Jeanine Tesori has long been highly respected and celebrated on Broadway as a musical theatre composer, never more so than in 2015 as the writer of the score for the exceptional Tony-winning musical, Fun Home.
Unfortunately, Tesori’s name is nowhere near as well known in Australia, owing primarily to the fact that local audiences haven’t had the privilege of seeing much of her work performed on our shores.
This is what makes Blue Saint Productions’ Violet, currently playing at Sydney’s Hayes Theatre, such a treat. From now until December 20, Sydney-siders can enjoy the rare chance to experience a work of this history-making modern day theatrical composer.

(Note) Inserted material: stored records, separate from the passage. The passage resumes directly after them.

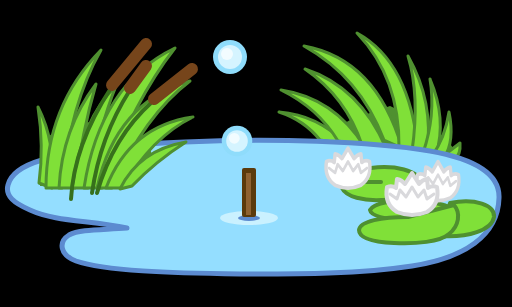
<!DOCTYPE html>
<html lang="en">
<head>
<meta charset="utf-8">
<title>Lily pond</title>
<style>
:root{--night:#000;--water:#94deff;--shore:#5c8bd0;--leaf:#80e038;--leaf-dark:#4f9030;--stem:#37701c;--cattail:#76451b;--petal:#fff;--petal-edge:#d9d9dc;--bubble:#8fdcfb;--shine:#d5f4ff;--glint:#f2fcff;--ripple:#caf1ff;--wood:#8f6232;--wood-dark:#5b3a0c}
html,body{margin:0;background:var(--night);overflow:hidden}
svg{display:block;width:512px;height:307px}
.water{fill:var(--water);stroke:var(--shore);stroke-width:5;stroke-linejoin:round}
.blade{fill:var(--leaf);stroke:var(--leaf-dark);stroke-width:3;stroke-linejoin:round}
.shade{fill:var(--leaf-dark)}
.stem{fill:none;stroke:var(--stem);stroke-width:4;stroke-linecap:round}
.cattail{fill:none;stroke:var(--cattail);stroke-width:12;stroke-linecap:round}
.pad{fill:var(--leaf);stroke:var(--leaf-dark);stroke-width:4;stroke-linejoin:round}
.pad-slit{fill:none;stroke:var(--leaf-dark);stroke-width:4;stroke-linecap:round}
.petal{fill:var(--petal);stroke:var(--petal-edge);stroke-width:4;stroke-linejoin:round}
.vein{fill:none;stroke:var(--petal-edge);stroke-width:3;stroke-linejoin:round;stroke-linecap:round}
</style>
</head>
<body>
<svg viewBox="0 0 512 307" role="img" aria-label="Pond with reeds, water lilies, a post and two bubbles">
<defs>
<g id="lily">
<path class="petal" d="M-25-9Q-20-11-16-8L-15-17Q-10-16-7-12L0-23L7-12Q10-16 15-17L16-8Q20-11 25-9Q28 8 15 16Q0 22-15 16Q-28 8-25-9Z"/>
<path class="vein" d="M-22-2L-15 3L-12-6L-6 1L0-9L6 1L12-6L15 3L22-2"/>
</g>
<g id="bubble">
<circle r="17" fill="var(--bubble)"/>
<circle r="12" fill="var(--shine)"/>
<circle cx="-3" cy="-3" r="6" fill="var(--glint)"/>
</g>
</defs>
<rect width="512" height="307" fill="var(--night)"/>

<g id="right-grass">
<path class="shade" d="M318 139L350 120L390 106L420 120L446 138L460 158Z"/>
<path class="blade" d="M320 140Q304 120 279 112Q318 115 346 144Z"/>
<path class="blade" d="M338 141Q318 108 281 90Q334 98 364 146Z"/>
<path class="blade" d="M362 145Q346 97 305 69Q360 87 386 148Z"/>
<path class="blade" d="M384 140Q360 77 304 46Q376 59 402 148Z"/>
<path class="blade" d="M399 148Q400 78 357 33Q410 62 418 151Z"/>
<path class="blade" d="M412 151Q420 96 408 56Q434 102 427 153Z"/>
<path class="blade" d="M423 153Q436 115 430 79Q447 119 436 155Z"/>
<path class="blade" d="M432 156Q445 138 449 112Q455 141 444 158Z"/>
<path class="blade" d="M440 158Q450 151 460 143Q461 155 454 160Z"/>
</g>

<path id="pond" class="water" d="M42 160C80 149 130 144 185 142C270 138 370 141 430 151C475 159 500 174 499 198C498 236 464 258 412 266C360 274 300 274 240 274C170 273 105 271 76 261C60 255 58 242 69 235C80 229 102 230 127 228C90 220 56 222 30 210C14 203 5 196 8 185C11 173 25 165 42 160Z"/>

<g id="left-grass">
<path class="shade" d="M40 186L44 140L62 126L90 122L130 122L146 138L154 160L130 188Z"/>
<path class="blade" d="M39 183Q44 146 38 107Q56 142 52 188Z"/>
<path class="blade" d="M46 188Q46 106 101 50Q70 104 62 188Z"/>
<path class="blade" d="M59 188Q62 129 96 84Q82 132 75 188Z"/>
<path class="blade" d="M72 188Q82 118 116 86Q100 125 88 188Z"/>
<path class="blade" d="M84 188Q100 84 175 48Q134 100 102 188Z"/>
<path class="blade" d="M97 188Q116 102 190 81Q145 115 112 188Z"/>
<path class="blade" d="M106 188Q130 126 193 117Q152 137 122 188Z"/>
<path class="blade" d="M120 189Q139 150 186 142Q156 161 132 186Z"/>
</g>

<g id="cattails">
<path class="stem" d="M71 199Q74 145 111 88M92 193Q100 137 130 90M97 193Q113 137 152 102"/>
<path class="cattail" d="M112 85L146 44M130 88L146 66M154 99L192 69"/>
</g>

<g id="bubbles">
<use href="#bubble" x="230" y="57"/>
<use href="#bubble" transform="translate(237 141) scale(.9)"/>
</g>

<g id="post">
<ellipse cx="249" cy="218" rx="29" ry="7" fill="var(--ripple)"/>
<ellipse cx="249" cy="218" rx="11" ry="3" fill="var(--shore)"/>
<rect x="242" y="168" width="14" height="49" rx="2" fill="var(--wood-dark)"/>
<rect x="246" y="173" width="5" height="42" fill="var(--wood)"/>
</g>

<g id="lily-pads">
<path class="pad" d="M342 188C346 197 364 201 382 200C406 200 423 194 421 183C419 170 394 165 371 168C354 171 342 178 342 188Z"/>
<path class="pad-slit" d="M362 182H381"/>
<path class="pad" d="M370 210C374 203 392 200 412 201C440 202 455 207 455 214C452 222 430 222 405 220C384 219 371 216 370 210Z"/>
<path class="pad" d="M450 203C475 198 495 205 494 217C492 230 468 238 440 236Z"/>
<path class="pad" d="M359 230C360 221 382 217 408 217L454 205C461 213 459 226 449 234C440 242 416 244 394 243C373 242 359 238 359 230Z"/>
</g>

<g id="water-lilies">
<use href="#lily" transform="translate(348 170) scale(.86 .95)"/>
<use href="#lily" transform="translate(438 183) scale(.82 .93)"/>
<use href="#lily" x="412" y="196"/>
</g>
</svg>
</body>
</html>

First staged off-Broadway in 1997, Violet takes place in North Carolina in 1964. The title character (played here by Samantha Dodemaide) is a young woman whose face was severely disfigured in an accident during her childhood. As the piece begins, Violet is waiting for a bus to take her to the city of Tulsa in Oklahoma. In Tulsa, she hopes to have her face healed by a televangelist, and for that healing to herald the start of a whole new life.
On her journey to Tulsa, Violet encounters two soldiers in Tennessee, Flick (Barry Conrad) and Monty (Steve Danielsen). Flick is an African-American sergeant and Monty a Caucasian corporal. Violet strikes up a friendship with the pair, who ultimately help her to realise that even with the profound physical scars she carries, she’s a beautiful woman who deserves the life she seeks.
That central theme is certainly nothing new for musical theatre, but it’s conveyed skilfully and tactfully care of Brian Crawley’s thoughtfully written lyrics and book, inspired by Doris Betts’ short story The Ugliest Pilgrim. And with Violet clocking in at 105 minutes, Crawley and Tesori have worked to ensure their heroine’s tale doesn’t linger on stage a second more than it should.
Musically, the songs vary somewhat in terms of their memorability, but there are a number of highlights. ‘Luck of the draw’, performed by Violet and the two soldiers over a poker game at the time of their first meeting, is a highly comical country number that ensures the work has its fair share of lighter moments from the outset. ‘Raise me up’, the much-anticipated choral number complete with roof-raising choir and insincere and opportunistic preacher, is truly toe tapping and is the source of some of the show’s best laughs. And ‘Bring me to light’, Violet’s finale, is enormously effective in punctuating the piece with a moving, memorable and meaningful conclusion.
Dodemaide is excellent in the title role. Without a hint of make-up to represent the dreadful scars with which her character is afflicted, she excels in her ability to ensure the audience sees Violet both as a somewhat tragic figure, deserving of their upmost sympathy, and a beautiful human being, deserving of what she wants. Dodemaide’s vocal performance is note perfect from the beginning, and her southern accent doesn’t waver for a second.
Conrad is also a stand out as Flick. A newcomer to the musical theatre scene, Conrad’s pop voice is the perfect vehicle for ensuring Flick’s moments land with the audience precisely as they should, particularly in ‘Let in sing’ – another of Violet’s musical highlights. His consistency in his vocals throughout matches Dodemaide. Conrad’s lack of experience belies the fact he’s a bona fide musical theatre performer.
Danielsen’s characterisation of Monty, the young and charming paratrooper, is also successful. His growth as a vocalist since the recent Wicked tour is evident, and complete with a convincing accent, he embodies his character consistently throughout. Importantly, Danielsen and Conrad work well together and, similarly, there’s good chemistry between he and Dodemaide.
Stellar support in this production is plentiful. Distinguished Australian leading lady, Genevieve Lemon, is a scene-stealer as hooker Misty, and as Mabel, an eccentric older woman Violet encounters on the bus. Damien Bermingham is a powerful presence whenever he takes to the stage here as Violet’s father, which occurs in moments when she reminisces about moments from her childhood (including the gruesome aftermath of the accident that led to her disfigurement).
Dash Kruck’s larger than life preening preacher is right on the money. His is exactly the kind of televangelist whose outrageously over-the-top pontificating could believably compel Violet to travel 1,000 miles on a bus for a blessing. And Luisa Scrofani’s spritely and genial characterisation of young Violet is the ideal counterpart to Dodemaide’s adult version.
Violet is a substantial achievement for director Mitchell Butel. He’s enlisted a superior cast to bring these characters to life and shaped a production that will ensure this rare outing of a Tesori work in Oz is a memorable evening for those who have the fortune to experience it.